Gregg is an amazing artist. Each of his albums has been distinct. The underlying aspect that keeps us releasing his material is that he has amazing artistic instincts and isn't just throwing material together. A lot of sample-based music is a mess since it can be so easily thrown together. Girl Talk and other artists on our label put a lot of sweat into their work and it shows.
Our hopes are that Night Ripper will reach a larger audience and propel Gregg into international stardom.6) Are you concerned that there will be litigation over Night Ripper? Is all of the publicity the album is getting a mixed blessing--like, are you concerned that with all the good press that the attention could lead to a lawsuit?
We're mildly concerned, but we think it's a waste of time for anyone to go after us. You can't stop this type of artistic creativity. It isn't competing with the markets of the original material, so why go after it? It would only further prove how backwards the mainstream music industry continues to be. Instead they should hire Girl Talk to distill all of their half-baked music into its more potent form. 7) How is Gillis different, or how has he distinguished himself from all the other mash-up/sampling DJs? What is exciting to you (as someone who runs his label) about Night Ripper? What makes it different from, say, the Avalanches record or the Grey Album?
Night Ripper is pure genius from beginning to end.

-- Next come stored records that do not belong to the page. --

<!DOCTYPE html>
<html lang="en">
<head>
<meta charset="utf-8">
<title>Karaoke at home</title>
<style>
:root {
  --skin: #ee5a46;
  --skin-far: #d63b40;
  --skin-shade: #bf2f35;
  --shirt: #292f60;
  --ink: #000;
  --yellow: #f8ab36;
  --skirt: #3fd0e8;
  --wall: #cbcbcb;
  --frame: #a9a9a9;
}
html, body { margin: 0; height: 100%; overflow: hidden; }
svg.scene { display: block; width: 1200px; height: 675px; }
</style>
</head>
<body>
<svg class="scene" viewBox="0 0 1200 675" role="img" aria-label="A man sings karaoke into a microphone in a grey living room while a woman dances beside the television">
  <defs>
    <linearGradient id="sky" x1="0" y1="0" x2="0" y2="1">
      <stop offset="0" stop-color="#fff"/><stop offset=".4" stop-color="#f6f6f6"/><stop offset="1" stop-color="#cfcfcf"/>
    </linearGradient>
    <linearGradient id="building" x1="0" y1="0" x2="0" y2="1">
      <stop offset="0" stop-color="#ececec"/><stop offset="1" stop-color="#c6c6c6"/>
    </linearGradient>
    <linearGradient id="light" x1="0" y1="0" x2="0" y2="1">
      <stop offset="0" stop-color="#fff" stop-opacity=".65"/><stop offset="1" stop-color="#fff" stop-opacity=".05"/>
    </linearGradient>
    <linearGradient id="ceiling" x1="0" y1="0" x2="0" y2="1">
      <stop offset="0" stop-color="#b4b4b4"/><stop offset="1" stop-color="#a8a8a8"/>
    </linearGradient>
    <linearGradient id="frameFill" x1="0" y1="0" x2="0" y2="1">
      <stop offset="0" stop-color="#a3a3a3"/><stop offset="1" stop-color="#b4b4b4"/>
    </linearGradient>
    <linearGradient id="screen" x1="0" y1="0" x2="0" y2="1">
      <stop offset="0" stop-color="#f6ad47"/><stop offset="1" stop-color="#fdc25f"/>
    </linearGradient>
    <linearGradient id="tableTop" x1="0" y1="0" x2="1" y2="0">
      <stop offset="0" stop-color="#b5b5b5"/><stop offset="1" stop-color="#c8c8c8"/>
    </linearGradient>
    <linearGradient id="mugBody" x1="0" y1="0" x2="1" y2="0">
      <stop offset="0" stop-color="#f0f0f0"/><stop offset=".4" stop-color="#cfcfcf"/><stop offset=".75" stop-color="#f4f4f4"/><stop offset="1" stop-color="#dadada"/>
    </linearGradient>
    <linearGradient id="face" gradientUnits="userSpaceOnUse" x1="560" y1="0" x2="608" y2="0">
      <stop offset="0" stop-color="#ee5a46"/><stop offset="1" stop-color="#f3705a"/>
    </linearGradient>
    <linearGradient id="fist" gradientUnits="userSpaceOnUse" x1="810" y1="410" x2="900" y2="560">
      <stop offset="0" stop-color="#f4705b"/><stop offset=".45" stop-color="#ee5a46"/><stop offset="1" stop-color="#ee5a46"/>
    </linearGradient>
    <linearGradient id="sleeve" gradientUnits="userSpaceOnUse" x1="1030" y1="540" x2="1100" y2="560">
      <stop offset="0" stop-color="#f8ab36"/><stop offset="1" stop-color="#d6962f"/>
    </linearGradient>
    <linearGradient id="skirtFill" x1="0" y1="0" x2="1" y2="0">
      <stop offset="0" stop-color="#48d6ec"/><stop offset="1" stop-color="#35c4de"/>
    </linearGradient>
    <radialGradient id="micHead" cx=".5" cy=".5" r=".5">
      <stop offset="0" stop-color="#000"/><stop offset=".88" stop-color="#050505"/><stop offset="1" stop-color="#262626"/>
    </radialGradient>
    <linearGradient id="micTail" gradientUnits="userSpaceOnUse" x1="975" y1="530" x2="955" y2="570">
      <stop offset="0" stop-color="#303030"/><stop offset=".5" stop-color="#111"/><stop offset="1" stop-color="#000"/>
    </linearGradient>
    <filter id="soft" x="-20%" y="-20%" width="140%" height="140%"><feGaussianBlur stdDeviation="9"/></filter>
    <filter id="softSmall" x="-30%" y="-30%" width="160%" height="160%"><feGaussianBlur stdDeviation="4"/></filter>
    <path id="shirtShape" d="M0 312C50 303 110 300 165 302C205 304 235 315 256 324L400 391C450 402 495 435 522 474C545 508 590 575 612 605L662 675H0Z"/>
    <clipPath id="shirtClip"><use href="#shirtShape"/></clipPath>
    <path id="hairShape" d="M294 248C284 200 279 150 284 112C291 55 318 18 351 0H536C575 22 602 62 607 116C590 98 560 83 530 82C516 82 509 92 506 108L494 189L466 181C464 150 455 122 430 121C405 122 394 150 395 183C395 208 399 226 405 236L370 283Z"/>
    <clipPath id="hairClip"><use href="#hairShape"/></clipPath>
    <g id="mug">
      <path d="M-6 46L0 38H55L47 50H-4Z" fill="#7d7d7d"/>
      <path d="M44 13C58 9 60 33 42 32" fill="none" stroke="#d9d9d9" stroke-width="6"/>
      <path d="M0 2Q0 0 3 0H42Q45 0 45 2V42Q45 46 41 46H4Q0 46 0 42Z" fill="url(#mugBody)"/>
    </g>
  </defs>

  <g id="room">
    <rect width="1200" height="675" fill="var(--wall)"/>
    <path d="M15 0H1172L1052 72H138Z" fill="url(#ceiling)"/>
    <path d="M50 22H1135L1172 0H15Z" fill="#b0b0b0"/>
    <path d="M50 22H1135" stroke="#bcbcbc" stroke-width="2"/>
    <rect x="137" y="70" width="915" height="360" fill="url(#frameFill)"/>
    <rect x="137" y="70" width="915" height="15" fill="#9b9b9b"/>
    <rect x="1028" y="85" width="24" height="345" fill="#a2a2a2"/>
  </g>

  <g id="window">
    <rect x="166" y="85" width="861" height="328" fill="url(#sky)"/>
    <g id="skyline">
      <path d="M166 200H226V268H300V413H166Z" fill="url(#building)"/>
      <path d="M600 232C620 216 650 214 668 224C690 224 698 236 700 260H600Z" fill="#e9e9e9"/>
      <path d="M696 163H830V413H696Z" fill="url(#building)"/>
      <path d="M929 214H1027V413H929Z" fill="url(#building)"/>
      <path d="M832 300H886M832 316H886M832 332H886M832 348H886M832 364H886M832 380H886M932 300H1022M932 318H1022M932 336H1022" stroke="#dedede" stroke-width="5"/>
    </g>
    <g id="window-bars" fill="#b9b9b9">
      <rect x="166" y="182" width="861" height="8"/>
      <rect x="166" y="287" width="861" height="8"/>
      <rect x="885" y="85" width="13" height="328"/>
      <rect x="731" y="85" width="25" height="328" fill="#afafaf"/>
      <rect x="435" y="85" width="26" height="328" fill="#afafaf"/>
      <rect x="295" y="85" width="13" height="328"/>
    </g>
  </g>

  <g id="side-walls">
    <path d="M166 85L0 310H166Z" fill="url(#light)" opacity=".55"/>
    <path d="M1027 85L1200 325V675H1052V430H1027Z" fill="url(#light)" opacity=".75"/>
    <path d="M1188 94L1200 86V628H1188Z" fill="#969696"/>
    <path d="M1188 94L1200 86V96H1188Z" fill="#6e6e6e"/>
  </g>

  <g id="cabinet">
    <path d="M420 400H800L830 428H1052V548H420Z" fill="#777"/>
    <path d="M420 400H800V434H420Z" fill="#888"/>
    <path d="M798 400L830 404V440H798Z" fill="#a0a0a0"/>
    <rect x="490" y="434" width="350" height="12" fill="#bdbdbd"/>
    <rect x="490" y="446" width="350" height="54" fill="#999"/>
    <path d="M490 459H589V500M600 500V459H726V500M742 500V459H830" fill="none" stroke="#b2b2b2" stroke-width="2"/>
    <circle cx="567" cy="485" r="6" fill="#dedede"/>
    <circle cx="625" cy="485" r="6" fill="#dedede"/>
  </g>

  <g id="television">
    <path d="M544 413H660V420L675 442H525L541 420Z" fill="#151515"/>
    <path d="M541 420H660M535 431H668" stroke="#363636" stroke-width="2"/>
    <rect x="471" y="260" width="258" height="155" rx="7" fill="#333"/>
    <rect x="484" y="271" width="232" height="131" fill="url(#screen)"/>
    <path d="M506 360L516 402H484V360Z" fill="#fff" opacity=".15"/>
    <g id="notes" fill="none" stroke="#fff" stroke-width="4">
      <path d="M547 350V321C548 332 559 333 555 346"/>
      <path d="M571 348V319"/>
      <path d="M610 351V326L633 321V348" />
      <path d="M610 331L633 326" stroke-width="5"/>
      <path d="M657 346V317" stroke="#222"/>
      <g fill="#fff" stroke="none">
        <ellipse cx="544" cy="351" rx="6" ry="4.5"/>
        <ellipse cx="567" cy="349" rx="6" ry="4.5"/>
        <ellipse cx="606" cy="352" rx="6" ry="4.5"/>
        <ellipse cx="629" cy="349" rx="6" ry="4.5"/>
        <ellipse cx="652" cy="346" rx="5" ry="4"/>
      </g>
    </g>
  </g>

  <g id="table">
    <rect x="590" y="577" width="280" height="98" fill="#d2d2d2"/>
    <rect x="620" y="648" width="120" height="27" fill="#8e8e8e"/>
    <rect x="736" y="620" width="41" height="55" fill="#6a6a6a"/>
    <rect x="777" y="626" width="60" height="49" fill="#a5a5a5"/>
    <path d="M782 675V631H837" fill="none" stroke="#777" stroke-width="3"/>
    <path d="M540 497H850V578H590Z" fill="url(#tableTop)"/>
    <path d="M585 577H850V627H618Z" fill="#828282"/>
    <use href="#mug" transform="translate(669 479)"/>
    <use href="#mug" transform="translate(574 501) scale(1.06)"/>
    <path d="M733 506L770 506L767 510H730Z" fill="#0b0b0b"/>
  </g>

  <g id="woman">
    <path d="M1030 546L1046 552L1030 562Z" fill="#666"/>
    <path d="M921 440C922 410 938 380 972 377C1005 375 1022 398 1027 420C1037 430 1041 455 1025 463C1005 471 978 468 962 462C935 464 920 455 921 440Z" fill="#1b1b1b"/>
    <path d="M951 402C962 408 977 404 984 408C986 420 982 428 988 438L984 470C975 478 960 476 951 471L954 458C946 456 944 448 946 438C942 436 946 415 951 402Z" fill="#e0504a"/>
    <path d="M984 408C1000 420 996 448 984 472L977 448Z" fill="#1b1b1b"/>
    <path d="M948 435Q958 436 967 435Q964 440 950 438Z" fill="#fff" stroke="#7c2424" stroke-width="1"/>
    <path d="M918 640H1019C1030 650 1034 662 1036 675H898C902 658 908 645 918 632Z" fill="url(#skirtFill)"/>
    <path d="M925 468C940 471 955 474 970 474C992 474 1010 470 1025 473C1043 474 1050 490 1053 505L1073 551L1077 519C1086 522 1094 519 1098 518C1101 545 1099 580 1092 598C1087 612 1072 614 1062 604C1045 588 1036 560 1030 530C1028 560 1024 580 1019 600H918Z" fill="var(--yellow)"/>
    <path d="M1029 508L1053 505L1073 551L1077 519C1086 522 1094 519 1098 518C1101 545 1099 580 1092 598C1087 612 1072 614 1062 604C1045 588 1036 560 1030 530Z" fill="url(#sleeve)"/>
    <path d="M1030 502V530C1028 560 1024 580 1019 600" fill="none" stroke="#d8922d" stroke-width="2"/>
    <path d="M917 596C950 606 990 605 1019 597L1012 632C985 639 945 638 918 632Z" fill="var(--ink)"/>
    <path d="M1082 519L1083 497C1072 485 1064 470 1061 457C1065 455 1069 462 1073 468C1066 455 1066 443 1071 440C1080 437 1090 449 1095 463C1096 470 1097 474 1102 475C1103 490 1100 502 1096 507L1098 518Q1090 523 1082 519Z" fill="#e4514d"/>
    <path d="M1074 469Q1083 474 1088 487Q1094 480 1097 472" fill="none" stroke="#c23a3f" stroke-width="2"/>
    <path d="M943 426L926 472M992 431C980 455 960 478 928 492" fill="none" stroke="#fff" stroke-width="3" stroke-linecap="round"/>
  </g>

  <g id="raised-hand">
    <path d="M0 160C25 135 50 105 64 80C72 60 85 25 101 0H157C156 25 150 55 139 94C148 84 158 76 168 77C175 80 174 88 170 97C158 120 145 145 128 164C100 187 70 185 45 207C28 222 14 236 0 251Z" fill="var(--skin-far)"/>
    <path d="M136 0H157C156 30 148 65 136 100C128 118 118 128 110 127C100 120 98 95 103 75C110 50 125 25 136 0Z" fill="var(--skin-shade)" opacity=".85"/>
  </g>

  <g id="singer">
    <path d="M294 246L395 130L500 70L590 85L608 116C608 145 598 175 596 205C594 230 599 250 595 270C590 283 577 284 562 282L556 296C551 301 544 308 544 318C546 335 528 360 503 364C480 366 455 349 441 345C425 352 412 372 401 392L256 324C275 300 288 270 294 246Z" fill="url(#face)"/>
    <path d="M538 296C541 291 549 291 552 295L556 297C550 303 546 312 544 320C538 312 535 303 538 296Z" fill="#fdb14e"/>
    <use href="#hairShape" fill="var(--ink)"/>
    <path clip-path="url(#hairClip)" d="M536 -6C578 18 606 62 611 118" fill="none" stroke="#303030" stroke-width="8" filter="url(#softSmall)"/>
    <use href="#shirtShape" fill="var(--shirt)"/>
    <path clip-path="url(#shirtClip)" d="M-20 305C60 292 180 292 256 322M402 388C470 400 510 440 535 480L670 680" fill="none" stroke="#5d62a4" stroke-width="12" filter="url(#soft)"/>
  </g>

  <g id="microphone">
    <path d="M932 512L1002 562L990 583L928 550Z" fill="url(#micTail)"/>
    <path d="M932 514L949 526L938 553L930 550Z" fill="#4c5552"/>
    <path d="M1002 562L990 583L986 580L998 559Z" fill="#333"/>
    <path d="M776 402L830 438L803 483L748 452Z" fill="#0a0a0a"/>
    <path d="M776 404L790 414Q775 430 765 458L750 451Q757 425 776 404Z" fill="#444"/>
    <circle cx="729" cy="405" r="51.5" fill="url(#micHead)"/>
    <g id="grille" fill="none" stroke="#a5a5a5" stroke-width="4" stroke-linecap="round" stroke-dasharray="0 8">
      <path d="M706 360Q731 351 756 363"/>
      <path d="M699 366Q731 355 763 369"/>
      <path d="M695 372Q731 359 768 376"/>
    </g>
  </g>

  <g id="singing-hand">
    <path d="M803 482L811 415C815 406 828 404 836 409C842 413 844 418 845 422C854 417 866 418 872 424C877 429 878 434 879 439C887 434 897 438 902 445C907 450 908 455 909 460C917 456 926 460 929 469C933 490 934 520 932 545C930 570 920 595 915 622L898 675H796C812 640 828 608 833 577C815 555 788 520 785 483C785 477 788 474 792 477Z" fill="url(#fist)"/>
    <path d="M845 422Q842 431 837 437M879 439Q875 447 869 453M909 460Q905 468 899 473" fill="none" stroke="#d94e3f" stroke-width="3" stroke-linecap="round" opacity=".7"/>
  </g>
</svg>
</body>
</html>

There is no filler.
when VH1 is sending us a request for CDs and MTV.com is scheduling an interview with Gregg you know something is wrong. i'm waiting for TLC to call.
"I'm now a hyped band, get ready to hate me in approximately 1 year." -Gregg Gillis
No Justic, No Peace... Whatever
: "In the country's putative activist capital, all the protests and rallies may do more to sow apathy than draw people to the cause." from the SF Weekly (via Steev Hise's blog). speaking of Steev and activism, i'm really excited for the release of his DVD
. maybe video activism informs & entertains enough to gain supporters as opposed to the street protests this article discusses.
Night Ripper received a "Best New Music" review
and rating (8.4) from Pitchfork this morning. so, is the Pitchfork Effect
real or just overblown media hype? we'll soon find out!
"You don't sue Radiohead. Even if we're only talking Phil Selway and Jonny Greenwood, you do not sue Radiohead! And you sure as hell don't sue Harry Potter." full story
live TVOTR tracks on The Smudge of Ashen Fluff
. thank you for the internet.
"Back in the day, the average mix album was a collection of party tunes -- good-time music to get people on their feet. Unfortunately, somewhere in the '90s, the mix album was hijacked by the techno scene unless you were lucky enough to befriend some local deejays. Instead of going from Kool & The Gang to Kool Moe Dee, any mix tape found in the average record store was more likely to transition from DJ Tiesto to DJ Jean -- not that you'd notice anyway, since they'd both have sirens and synths wailing over a throbbing bass drum. The rave craze castrated the best part about mix tapes -- marveling as the deejay took you seamlessly from Dolly Parton to Grandmaster Flash." -from a review
i am giving a kid guitar lessons. he's taken for a year already. i haven't played a guitar in years. it should be fun. i'm excited! with my own music i've abandoned the direction i was going (sort of droned out melodic pulsating stuff) and am shifting into completely re-editing some of that material into a more song-ish direction and collaborating with SR to keep things grounded.